Along I-5 sits a small Southern Oregon city that deserves recognition. Named after a Connecticut Insurance Company in the 1850s, this city now has roughly 4,600 residents. If you think I’m talking about Phoenix, Oregon…you are correct! The city of Phoenix may not be as busy as some cities, but it maintains small-town community spirit—as evidenced through its ‘Little Library’ program, the construction of the new civic center, a host of summer events, and even a homecoming parade.
Along with the city of Talent, and several other neighborhoods around Southern Oregon, Phoenix plays a part in Little Free Libraries, a nationally recognized non-profit organization created to “enhance literacy, promote the joy of reading, and build a sense of community.” This is why you might see small mail-box-like houses lining the streets and neighborhoods of the city. “I stop to look in them [the little libraries], two or three times a week,” says city manager, Aaron Prunty. “Sometimes they’ve got really good classics.” Locals can borrow and exchange books from these houses, which are all decorated uniquely. Not only was the Little Free Libraries’ intention to encourage reading, but to add fun and creative décor to the city streets.
In addition to building community atmosphere, Phoenix recently finished building a building for the community. The summer of 2018 marked the grand opening of a nearly six-year project: the Phoenix Plaza Civic Center. With help from the Phoenix Urban Renewal Agency, the City of Phoenix, and numerous local residents, the Civic Center is now open for community events, meetings, receptions, luncheons, and celebrations. Directly behind the Phoenix Plaza, the natural wetland area “offers opportunities for passive recreation and the protection of the community’s natural environment,” as is stated on the website. Even the Civic Center’s parking lot is made from pervious stone so as to limit negative impacts of urban water runoff.
As far as events go, Phoenix has several. According to the ancient Greeks and Romans, the ‘dog days of summer’ are more connected to the rise of the star system Sirius, than they are to the temperatures of the hot days stretching between July and August. However, since the Dog Star rises about the same time as Southern Oregonians start panting like dogs, holding a ‘Dog Days of Summer’ event works out. Each year, at Colver Park, the community of Phoenix puts on an informal dog show, complete with obstacle courses and prizes. Pet owners (and spectators), are invited to walk around the park with their animals, then go through games and activities that promote fun and community interaction for everyone who would otherwise be sitting at home trying to beat the dog days. In addition to events at Colver Park, the Blue Heron Park across town puts on outdoor music nights periodically throughout the summer, making use of the park’s band shell and the convenient Greenway access.
As the heat dies down and fall begins, Phoenix also hosts a homecoming parade for the high schoolers. The city’s main street closes down for an afternoon and locals cheer on the Pirates—as well as the other community organizations involved in the parade.
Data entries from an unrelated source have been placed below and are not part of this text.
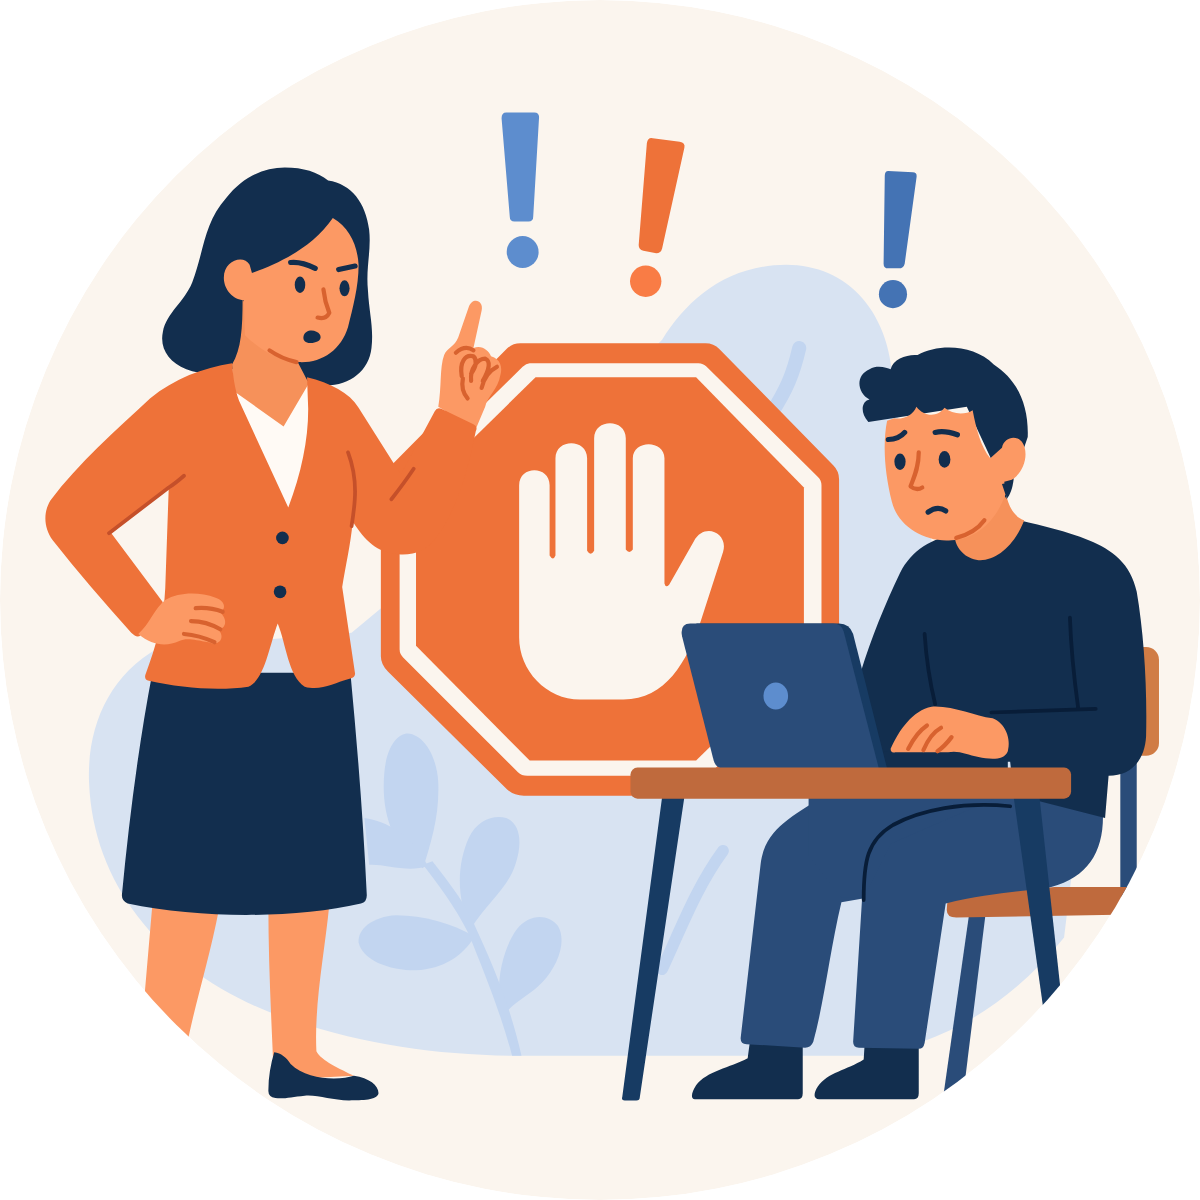
<!DOCTYPE html>
<html lang="en">
<head>
<meta charset="utf-8">
<title>Stop warning illustration</title>
<style>
  :root {
    --paper: #ffffff;
    --cream: #fbf5ee;
    --mist: #d8e3f2;
    --leaf: #c2d5f0;
    --orange: #ee7239;
    --orange-line: #c5502a;
    --navy: #122e4e;
    --navy-line: #081d38;
    --denim: #2a4c79;
    --denim-edge: #1b3c69;
    --steel: #173b63;
    --sky: #5d8dce;
    --cobalt: #4473b4;
    --skin: #fc9964;
    --skin-warm: #f6915a;
    --skin-line: #d8622f;
    --wood: #bf6a3d;
    --wood-light: #d07c45;
  }
  * { box-sizing: border-box; }
  html, body { margin: 0; width: 1200px; height: 1200px; overflow: hidden; background: var(--paper); }
  .artwork { display: block; width: 1200px; height: 1200px; }
  .cream { fill: var(--cream); }
  .mist { fill: var(--mist); }
  .leaf { fill: var(--leaf); }
  .orange { fill: var(--orange); }
  .navy { fill: var(--navy); }
  .denim { fill: var(--denim); }
  .steel { fill: var(--steel); }
  .skin { fill: var(--skin); }
  .skin-warm { fill: var(--skin-warm); }
  .wood { fill: var(--wood); }
  .wood-light { fill: var(--wood-light); }
  .line { fill: none; stroke-linecap: round; stroke-linejoin: round; }
  .leaf-line { stroke: var(--leaf); }
  .skin-line { stroke: var(--skin-line); stroke-width: 3.6; }
  .cloth-line { stroke: var(--orange-line); stroke-width: 3.2; }
  .navy-line { stroke: var(--navy-line); stroke-width: 3.2; }
  .brow { stroke: var(--navy); stroke-width: 4.4; }
</style>
</head>
<body>
<svg class="artwork" viewBox="0 0 1024 1024" role="img" aria-label="A stern woman raises a finger beside a large stop sign while a worried young man sits at a laptop">
  <defs>
    <clipPath id="round-frame"><circle cx="512" cy="512" r="512"/></clipPath>
  </defs>

  <g clip-path="url(#round-frame)">
    <circle class="cream" cx="512" cy="512" r="512"/>

    <g id="backdrop">
      <path class="mist" d="M135 553C92 577 74 622 76 668C80 765 150 838 250 871C318 893 380 901 450 901H738C800 892 858 862 908 800L925 660L800 480L762 340C764 268 724 226 671 226C620 226 586 256 565 290L420 440L300 540Z"/>
      <g id="sprig" class="leaf">
        <path d="M361 741C333 722 325 690 328 659C330 636 340 626 348 626C362 627 373 646 374 668C375 697 368 718 361 741Z"/>
        <path d="M311 698C330 701 352 712 365 739C348 745 328 737 315 738Z"/>
        <path d="M402 792C389 768 390 737 400 715C407 700 421 695 432 698C444 703 446 719 440 737C434 757 416 770 402 792Z"/>
        <path d="M405 799C385 788 362 781 338 781C318 782 305 793 306 804C309 819 331 828 355 828C378 827 395 816 405 799Z"/>
        <path d="M428 869C422 842 428 811 441 793C452 779 468 780 476 790C484 803 476 824 463 838C452 850 438 854 428 869Z"/>
        <path d="M361 738L369 735C386 757 398 772 407 794C422 826 436 861 445 901H437C427 863 412 827 400 797C388 773 374 755 361 738Z"/>
      </g>
      <path class="line leaf-line" stroke-width="12" d="M682 297C677 319 671 333 658 353"/>
      <path class="line leaf-line" stroke-width="10" d="M617 726C595 756 582 790 565 827"/>
    </g>

    <g id="exclamation-marks">
      <g fill="var(--sky)">
        <path d="M432 96H456Q460 96 460 100L455 185Q455 189 451 189H439Q435 189 435 185L428 101Q428 96 432 96Z"/>
        <circle cx="446" cy="215" r="13.6"/>
      </g>
      <g class="orange">
        <path d="M557 118L580 121Q585 122 584 126L565 212Q564 216 560 216L549 214Q545 213 545 209L552 122Q553 117 557 118Z"/>
        <circle cx="551" cy="240" r="13.4" fill="#f97c45"/>
      </g>
      <g fill="var(--cobalt)">
        <path d="M758 146L779 147Q783 147 782 152L772 225Q771 229 767 229H758Q754 229 754 225L755 150Q755 146 758 146Z"/>
        <circle cx="762" cy="251" r="12"/>
      </g>
    </g>

    <g id="stop-sign">
      <path class="orange" d="M444 293H602Q609 293 614 298L711 397Q716 402 716 409V568Q716 575 711 580L614 674Q609 679 602 679H447Q439 679 433 674L331 573Q325 567 325 560V413Q325 406 330 401L432 298Q437 293 444 293Z"/>
      <path class="cream" d="M452 310H596Q600 310 603 313L698 407Q701 410 701 414V562Q701 566 698 569L607 659Q604 662 600 662H450Q445 662 442 659L344 561Q341 558 341 554V420Q341 416 344 413L446 313Q449 310 452 310Z"/>
      <path class="orange" d="M457 322H594L686 416V559L594 649H452L355 551V422Z"/>
      <path class="cream" d="M443 414C443 397 469 397 469 414V474Q472 479 474 474V391C474 374 501 374 501 391V470Q504 475 507 470V374C507 357 534 357 534 374V469Q537 473 540 469V391C540 375 567 375 567 391V498Q568 502 571 499L592 462C601 445 622 455 617 471L598 530C586 565 568 597 532 597H495C466 597 443 572 443 544Z"/>
    </g>

    <g id="chair">
      <rect class="wood-light" x="955" y="552" width="34" height="93" rx="11"/>
      <path fill="var(--denim)" d="M956 630H970V765H956Z"/>
      <path fill="var(--denim)" d="M827 780H841L821 942H804Z"/>
      <path class="wood" d="M812 765L900 757H990V780L816 783Q807 783 808 775Q808 767 812 765Z"/>
    </g>

    <g id="student">
      <g id="student-legs">
        <path class="navy" d="M640 888L638 903C623 911 603 914 594 926C590 932 589 938 593 938H681Q685 938 685 933V888Z"/>
        <path class="navy" d="M738 888L737 904C723 913 706 915 698 927C694 933 694 938 699 938H780Q784 938 784 933V888Z"/>
        <path class="denim" d="M700 681C676 697 652 708 649 738L632 886Q632 891 637 891L687 894Q692 894 694 889C704 852 708 812 718 770L740 766L790 681Z"/>
        <path class="denim" d="M790 679C768 699 740 706 737 745L728 889Q728 894 733 894L784 895Q788 895 789 890L807 771C843 762 872 761 897 757C930 748 943 725 941 690L880 672Z"/>
        <path class="denim" d="M690 681H850L760 720L737 766H718L690 730Z"/>
        <path class="line navy-line" d="M737 768C737 735 740 717 762 704C786 691 822 684 862 688"/>
      </g>
      <path class="navy" d="M818 454C795 460 778 469 768 489C755 516 743 546 735 572L752 650H862L865 678L943 698L946 662C966 662 977 648 978 628C979 585 976 540 970 505C965 481 949 469 929 461C909 453 891 449 870 444Z"/>
      <path class="skin-warm" d="M815 455C827 452 838 448 845 437L858 420C861 434 866 441 874 444C866 465 850 479 835 478C824 477 816 468 815 460Z"/>
      <path class="navy" d="M741 360C733 351 736 342 742 341C731 335 730 320 742 315C749 311 757 314 760 315C762 306 775 302 783 303C801 293 831 294 848 311C868 324 878 345 877 373L863 414L858 425L845 390L825 347Z"/>
      <path class="skin" d="M763 357C772 358 779 354 782 347C789 356 800 356 806 348C813 354 824 354 830 350C833 366 837 381 845 391L855 382C857 373 867 371 872 377C880 388 872 410 855 413L858 422C850 444 834 460 812 461C789 463 766 449 761 428C755 404 753 379 757 359Z"/>
      <path class="navy" d="M857 411L865 409C864 417 862 422 859 426Z"/>
      <path class="line skin-line" d="M840 444Q832 455 816 459"/>
      <path class="line skin-line" stroke-width="3" d="M784 386C784 399 780 407 777 415Q782 419 787 416"/>
      <g class="navy">
        <ellipse cx="768" cy="394" rx="4.8" ry="7"/>
        <ellipse cx="806" cy="392" rx="5" ry="7.2"/>
      </g>
      <path class="line brow" d="M758 375Q767 375 772 369M798 369Q806 367 817 371"/>
      <path class="line brow" d="M792 437Q800 431 807 436"/>
      <path class="line navy-line" d="M789 541Q791 572 798 601M913 527C914 556 917 582 920 604M846 608L935 605"/>
    </g>

    <g id="workstation">
      <path class="navy" d="M746 641L815 640L860 647V657H746Z"/>
      <path fill="var(--steel)" d="M594 532H716Q725 532 728 541L757 656H746Z"/>
      <path class="denim" d="M589 532H711Q718 532 720 539L750 656H618Q611 656 609 649L582 543Q580 532 589 532Z"/>
      <ellipse cx="662" cy="594" rx="10.5" ry="11.5" fill="var(--sky)"/>
      <g id="student-hand">
        <path class="skin" d="M760 639C767 623 779 606 795 603C814 602 831 611 847 613C858 617 863 631 860 641C857 649 845 648 835 646C825 644 818 640 809 642H764Q760 643 760 639Z"/>
        <path class="line skin-line" d="M775 639Q782 625 791 619M788 640Q794 626 803 621M800 641Q806 637 812 629"/>
      </g>
      <path class="steel" d="M565 680H584L546 936Q546 939 543 939H533Q530 939 531 936Z"/>
      <path class="steel" d="M865 680H887L908 872L891 866Z"/>
      <rect class="wood" x="538" y="655" width="376" height="26.5" rx="6"/>
    </g>

    <g id="teacher">
      <g id="teacher-legs">
        <path class="skin" d="M130 772L122 865L158 900C165 860 178 822 187 775Z"/>
        <path class="skin" d="M229 772C229 815 231 860 233 904L262 920L302 918C290 912 274 905 270 897C268 857 277 813 281 772Z"/>
        <path class="navy" d="M234 898C240 899 244 902 248 908C262 922 290 922 302 918C315 920 323 926 323 933C322 939 309 939 298 939C283 939 271 934 260 935C249 936 242 938 235 937Q229 936 229 931C229 919 231 908 234 898Z"/>
      </g>
      <path class="navy" d="M130 574L299 574C305 637 310 700 313 764Q313 770 308 771C251 784 171 784 109 771Q104 769 104 764C110 701 118 637 130 574Z"/>

      <g id="teacher-pointing-hand">
        <path class="skin" d="M374 347C377 330 375 314 379 303C382 296 388 296 391 288L400 262C403 253 413 256 411 265L404 297C411 294 417 299 419 304C427 306 429 314 427 320C425 332 416 338 414 347L406 366Z"/>
        <path class="line skin-line" d="M389 301Q397 294 404 299M394 321C392 309 397 302 404 304Q409 309 402 319M402 325C401 314 408 306 414 306Q421 309 412 325M411 331Q414 318 424 313M395 323Q393 333 399 340"/>
      </g>

      <path class="navy" d="M243 143C259 143 271 147 280 154C300 157 312 173 315 196C317 214 312 228 314 248C315 267 319 279 317 297C315 316 299 329 278 329C265 329 257 323 248 314L205 311C193 320 175 321 159 315C144 309 136 297 139 283C142 267 157 258 164 241C174 215 174 190 193 169C207 151 225 143 243 143Z"/>
      <path class="skin-warm" d="M207 255C207 280 206 298 198 311L200 340L242 365L264 328L254 309L228 300Z"/>
      <path class="skin" d="M215 233C237 225 266 212 284 186C298 194 305 209 306 226C306 245 301 263 297 279C291 299 274 310 255 309C238 308 221 298 209 286L208 256C199 256 191 247 191 237C191 222 208 217 213 226Z"/>
      <path class="line skin-line" d="M230 299Q240 306 253 309"/>
      <g class="navy">
        <ellipse cx="256" cy="243" rx="4.5" ry="7"/>
        <ellipse cx="294" cy="246" rx="4.3" ry="6.8"/>
        <path d="M259 287C260 282 266 281 270 283C275 285 275 291 269 292C263 294 258 292 259 287Z"/>
      </g>
      <path class="line brow" stroke-width="3.8" d="M248 224Q257 223 269 229M289 230L303 227"/>
      <path class="line skin-line" stroke-width="3" d="M276 247Q277 257 281 267Q278 273 271 271"/>

      <path class="cream" style="fill:#fffaf5" d="M200 334L242 364L263 328V370L250 436H240L200 345Z"/>
      <path class="orange" d="M198 310C199 321 200 331 204 342L246 433C257 404 263 376 263 349L262 322C282 327 298 335 306 348L342 405L371 351Q373 347 377 349L404 362Q408 364 406 368C399 402 390 434 374 456C365 470 353 474 340 473C321 471 312 462 301 445C299 466 295 482 292 501L303 575Q303 578 299 579C284 583 274 590 260 586C246 577 244 549 237 532C230 550 226 580 212 586C186 590 154 587 127 581Q123 580 124 576C133 552 140 527 141 502L144 416L95 455L139 514L120 542Q117 545 112 540C89 514 66 488 45 461C37 450 37 437 43 427C67 395 99 367 128 340C149 323 173 314 198 310Z"/>
      <path class="line cloth-line" d="M157 406Q149 413 144 416L93 455M297 386C306 410 303 430 300 449M353 400Q345 412 334 426"/>
      <circle class="navy" cx="241" cy="459" r="5.4"/>
      <circle class="navy" cx="239" cy="505" r="5.4"/>

      <g id="teacher-hip-hand">
        <path class="skin" d="M118 541C128 532 132 519 141 512C153 505 170 505 184 510C193 513 193 521 187 522C195 528 193 537 186 537C193 544 187 552 178 548C166 546 159 544 153 547C142 552 130 551 118 541Z"/>
        <path class="line skin-line" d="M167 519Q179 518 190 522M163 530Q176 530 188 537M157 541Q170 542 183 548"/>
      </g>
    </g>
  </g>
</svg>
</body>
</html>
So, if you’re looking to visit a city with plenty of heart (conveniently located next to the interstate), Phoenix might just be the place for you. And next time you hear the word ‘Phoenix’… hopefully your first thought will be of a small Southern Oregon city—not Arizona or a 1850s’ Connecticut insurance company.
Thanks to the newest addition to our SOREDI team, our SOU intern, Abigail Skelton, we will continue to feature some of the popular attractions located in our Southern Oregon communities. We consider each one of our towns and cities to be “jewels in the crown” that makes up Southern Oregon. If you have a story idea sparked by an inspiring local attraction, please e-mail our Communications Manager, Codi Spodnik and maybe Abigail will be giving you a call to follow up. If you are a SOREDI Member and you have some great news, please e-mail it to Codi so we can share it in our newsletter.
Little Free Libraries (2019). Website: https://lfltalentphoenix.weebly.com/our-project.html
Phoenix Civic Center (2019). Website: https://www.phoenixciviccenter.org/about-us